[Data extracted from a collection]
####################
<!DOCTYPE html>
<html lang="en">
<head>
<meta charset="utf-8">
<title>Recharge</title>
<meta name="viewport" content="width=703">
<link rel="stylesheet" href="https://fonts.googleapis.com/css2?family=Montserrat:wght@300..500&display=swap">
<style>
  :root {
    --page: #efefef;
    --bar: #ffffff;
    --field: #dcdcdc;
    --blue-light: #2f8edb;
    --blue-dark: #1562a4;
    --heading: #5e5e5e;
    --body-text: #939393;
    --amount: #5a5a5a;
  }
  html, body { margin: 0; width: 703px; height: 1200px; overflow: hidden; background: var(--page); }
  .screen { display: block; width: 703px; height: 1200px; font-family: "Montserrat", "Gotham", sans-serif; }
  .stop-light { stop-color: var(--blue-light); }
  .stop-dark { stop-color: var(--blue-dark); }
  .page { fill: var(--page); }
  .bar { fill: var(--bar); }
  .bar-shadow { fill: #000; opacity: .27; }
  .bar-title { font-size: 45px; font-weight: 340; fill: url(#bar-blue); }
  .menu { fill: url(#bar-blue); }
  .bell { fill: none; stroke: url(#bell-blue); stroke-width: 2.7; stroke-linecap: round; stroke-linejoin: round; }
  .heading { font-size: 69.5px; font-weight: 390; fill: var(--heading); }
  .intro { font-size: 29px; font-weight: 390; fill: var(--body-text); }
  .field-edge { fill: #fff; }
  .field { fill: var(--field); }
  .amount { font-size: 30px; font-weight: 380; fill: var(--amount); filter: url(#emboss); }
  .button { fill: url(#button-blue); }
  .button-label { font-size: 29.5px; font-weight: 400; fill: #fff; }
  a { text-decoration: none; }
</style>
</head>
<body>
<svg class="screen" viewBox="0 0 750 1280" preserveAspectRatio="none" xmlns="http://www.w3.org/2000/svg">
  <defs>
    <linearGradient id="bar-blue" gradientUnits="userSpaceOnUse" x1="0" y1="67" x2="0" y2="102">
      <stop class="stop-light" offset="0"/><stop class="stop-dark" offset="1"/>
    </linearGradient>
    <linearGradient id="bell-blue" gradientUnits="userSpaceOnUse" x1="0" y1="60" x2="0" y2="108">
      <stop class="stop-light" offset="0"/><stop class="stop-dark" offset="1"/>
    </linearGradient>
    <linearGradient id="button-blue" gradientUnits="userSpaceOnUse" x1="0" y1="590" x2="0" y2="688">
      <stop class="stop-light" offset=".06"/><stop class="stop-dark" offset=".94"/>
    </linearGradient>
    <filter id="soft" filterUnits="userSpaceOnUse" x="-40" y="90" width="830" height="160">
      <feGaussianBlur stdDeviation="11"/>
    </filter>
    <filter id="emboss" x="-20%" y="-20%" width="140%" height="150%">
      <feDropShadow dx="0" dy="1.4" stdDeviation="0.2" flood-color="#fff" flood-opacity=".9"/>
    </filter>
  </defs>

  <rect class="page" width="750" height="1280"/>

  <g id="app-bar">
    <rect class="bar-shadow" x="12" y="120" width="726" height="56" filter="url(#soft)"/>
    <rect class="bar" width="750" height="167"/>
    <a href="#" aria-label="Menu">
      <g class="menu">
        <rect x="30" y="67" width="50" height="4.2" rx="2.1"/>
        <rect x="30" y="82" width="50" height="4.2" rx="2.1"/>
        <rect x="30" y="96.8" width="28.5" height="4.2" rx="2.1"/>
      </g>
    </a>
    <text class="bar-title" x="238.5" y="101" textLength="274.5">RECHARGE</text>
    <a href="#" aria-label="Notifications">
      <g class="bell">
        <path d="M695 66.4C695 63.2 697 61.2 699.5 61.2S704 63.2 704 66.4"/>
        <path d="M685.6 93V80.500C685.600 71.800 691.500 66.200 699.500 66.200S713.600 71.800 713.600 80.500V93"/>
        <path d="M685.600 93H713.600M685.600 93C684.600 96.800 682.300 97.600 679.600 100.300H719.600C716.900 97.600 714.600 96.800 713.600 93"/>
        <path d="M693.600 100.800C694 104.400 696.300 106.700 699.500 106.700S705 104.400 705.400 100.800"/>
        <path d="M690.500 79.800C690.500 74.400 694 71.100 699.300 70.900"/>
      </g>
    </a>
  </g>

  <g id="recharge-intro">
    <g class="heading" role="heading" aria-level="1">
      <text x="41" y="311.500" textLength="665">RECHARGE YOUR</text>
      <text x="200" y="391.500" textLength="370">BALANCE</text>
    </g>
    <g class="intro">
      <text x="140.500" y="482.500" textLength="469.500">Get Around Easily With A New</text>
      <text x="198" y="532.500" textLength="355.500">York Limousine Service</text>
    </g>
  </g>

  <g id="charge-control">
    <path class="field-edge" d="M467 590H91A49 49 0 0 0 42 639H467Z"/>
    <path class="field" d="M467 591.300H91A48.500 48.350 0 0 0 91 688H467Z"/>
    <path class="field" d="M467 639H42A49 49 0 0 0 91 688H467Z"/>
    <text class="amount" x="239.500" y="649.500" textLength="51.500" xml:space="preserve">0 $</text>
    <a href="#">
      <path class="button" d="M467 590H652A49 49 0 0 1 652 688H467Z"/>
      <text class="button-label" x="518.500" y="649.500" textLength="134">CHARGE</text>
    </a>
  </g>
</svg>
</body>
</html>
####################
> [What you should do]
The data is to be given again in full, with every line exact.

> [Your response]
<!DOCTYPE html>
<html lang="en">
<head>
<meta charset="utf-8">
<title>Recharge</title>
<meta name="viewport" content="width=703">
<link rel="stylesheet" href="https://fonts.googleapis.com/css2?family=Montserrat:wght@300..500&display=swap">
<style>
  :root {
    --page: #efefef;
    --bar: #ffffff;
    --field: #dcdcdc;
    --blue-light: #2f8edb;
    --blue-dark: #1562a4;
    --heading: #5e5e5e;
    --body-text: #939393;
    --amount: #5a5a5a;
  }
  html, body { margin: 0; width: 703px; height: 1200px; overflow: hidden; background: var(--page); }
  .screen { display: block; width: 703px; height: 1200px; font-family: "Montserrat", "Gotham", sans-serif; }
  .stop-light { stop-color: var(--blue-light); }
  .stop-dark { stop-color: var(--blue-dark); }
  .page { fill: var(--page); }
  .bar { fill: var(--bar); }
  .bar-shadow { fill: #000; opacity: .27; }
  .bar-title { font-size: 45px; font-weight: 340; fill: url(#bar-blue); }
  .menu { fill: url(#bar-blue); }
  .bell { fill: none; stroke: url(#bell-blue); stroke-width: 2.7; stroke-linecap: round; stroke-linejoin: round; }
  .heading { font-size: 69.5px; font-weight: 390; fill: var(--heading); }
  .intro { font-size: 29px; font-weight: 390; fill: var(--body-text); }
  .field-edge { fill: #fff; }
  .field { fill: var(--field); }
  .amount { font-size: 30px; font-weight: 380; fill: var(--amount); filter: url(#emboss); }
  .button { fill: url(#button-blue); }
  .button-label { font-size: 29.5px; font-weight: 400; fill: #fff; }
  a { text-decoration: none; }
</style>
</head>
<body>
<svg class="screen" viewBox="0 0 750 1280" preserveAspectRatio="none" xmlns="http://www.w3.org/2000/svg">
  <defs>
    <linearGradient id="bar-blue" gradientUnits="userSpaceOnUse" x1="0" y1="67" x2="0" y2="102">
      <stop class="stop-light" offset="0"/><stop class="stop-dark" offset="1"/>
    </linearGradient>
    <linearGradient id="bell-blue" gradientUnits="userSpaceOnUse" x1="0" y1="60" x2="0" y2="108">
      <stop class="stop-light" offset="0"/><stop class="stop-dark" offset="1"/>
    </linearGradient>
    <linearGradient id="button-blue" gradientUnits="userSpaceOnUse" x1="0" y1="590" x2="0" y2="688">
      <stop class="stop-light" offset=".06"/><stop class="stop-dark" offset=".94"/>
    </linearGradient>
    <filter id="soft" filterUnits="userSpaceOnUse" x="-40" y="90" width="830" height="160">
      <feGaussianBlur stdDeviation="11"/>
    </filter>
    <filter id="emboss" x="-20%" y="-20%" width="140%" height="150%">
      <feDropShadow dx="0" dy="1.4" stdDeviation="0.2" flood-color="#fff" flood-opacity=".9"/>
    </filter>
  </defs>

  <rect class="page" width="750" height="1280"/>

  <g id="app-bar">
    <rect class="bar-shadow" x="12" y="120" width="726" height="56" filter="url(#soft)"/>
    <rect class="bar" width="750" height="167"/>
    <a href="#" aria-label="Menu">
      <g class="menu">
        <rect x="30" y="67" width="50" height="4.2" rx="2.1"/>
        <rect x="30" y="82" width="50" height="4.2" rx="2.1"/>
        <rect x="30" y="96.8" width="28.5" height="4.2" rx="2.1"/>
      </g>
    </a>
    <text class="bar-title" x="238.5" y="101" textLength="274.5">RECHARGE</text>
    <a href="#" aria-label="Notifications">
      <g class="bell">
        <path d="M695 66.4C695 63.2 697 61.2 699.5 61.2S704 63.2 704 66.4"/>
        <path d="M685.6 93V80.500C685.600 71.800 691.500 66.200 699.500 66.200S713.600 71.800 713.600 80.500V93"/>
        <path d="M685.600 93H713.600M685.600 93C684.600 96.800 682.300 97.600 679.600 100.300H719.600C716.900 97.600 714.600 96.800 713.600 93"/>
        <path d="M693.600 100.800C694 104.400 696.300 106.700 699.500 106.700S705 104.400 705.400 100.800"/>
        <path d="M690.500 79.800C690.500 74.400 694 71.100 699.300 70.900"/>
      </g>
    </a>
  </g>

  <g id="recharge-intro">
    <g class="heading" role="heading" aria-level="1">
      <text x="41" y="311.500" textLength="665">RECHARGE YOUR</text>
      <text x="200" y="391.500" textLength="370">BALANCE</text>
    </g>
    <g class="intro">
      <text x="140.500" y="482.500" textLength="469.500">Get Around Easily With A New</text>
      <text x="198" y="532.500" textLength="355.500">York Limousine Service</text>
    </g>
  </g>

  <g id="charge-control">
    <path class="field-edge" d="M467 590H91A49 49 0 0 0 42 639H467Z"/>
    <path class="field" d="M467 591.300H91A48.500 48.350 0 0 0 91 688H467Z"/>
    <path class="field" d="M467 639H42A49 49 0 0 0 91 688H467Z"/>
    <text class="amount" x="239.500" y="649.500" textLength="51.500" xml:space="preserve">0 $</text>
    <a href="#">
      <path class="button" d="M467 590H652A49 49 0 0 1 652 688H467Z"/>
      <text class="button-label" x="518.500" y="649.500" textLength="134">CHARGE</text>
    </a>
  </g>
</svg>
</body>
</html>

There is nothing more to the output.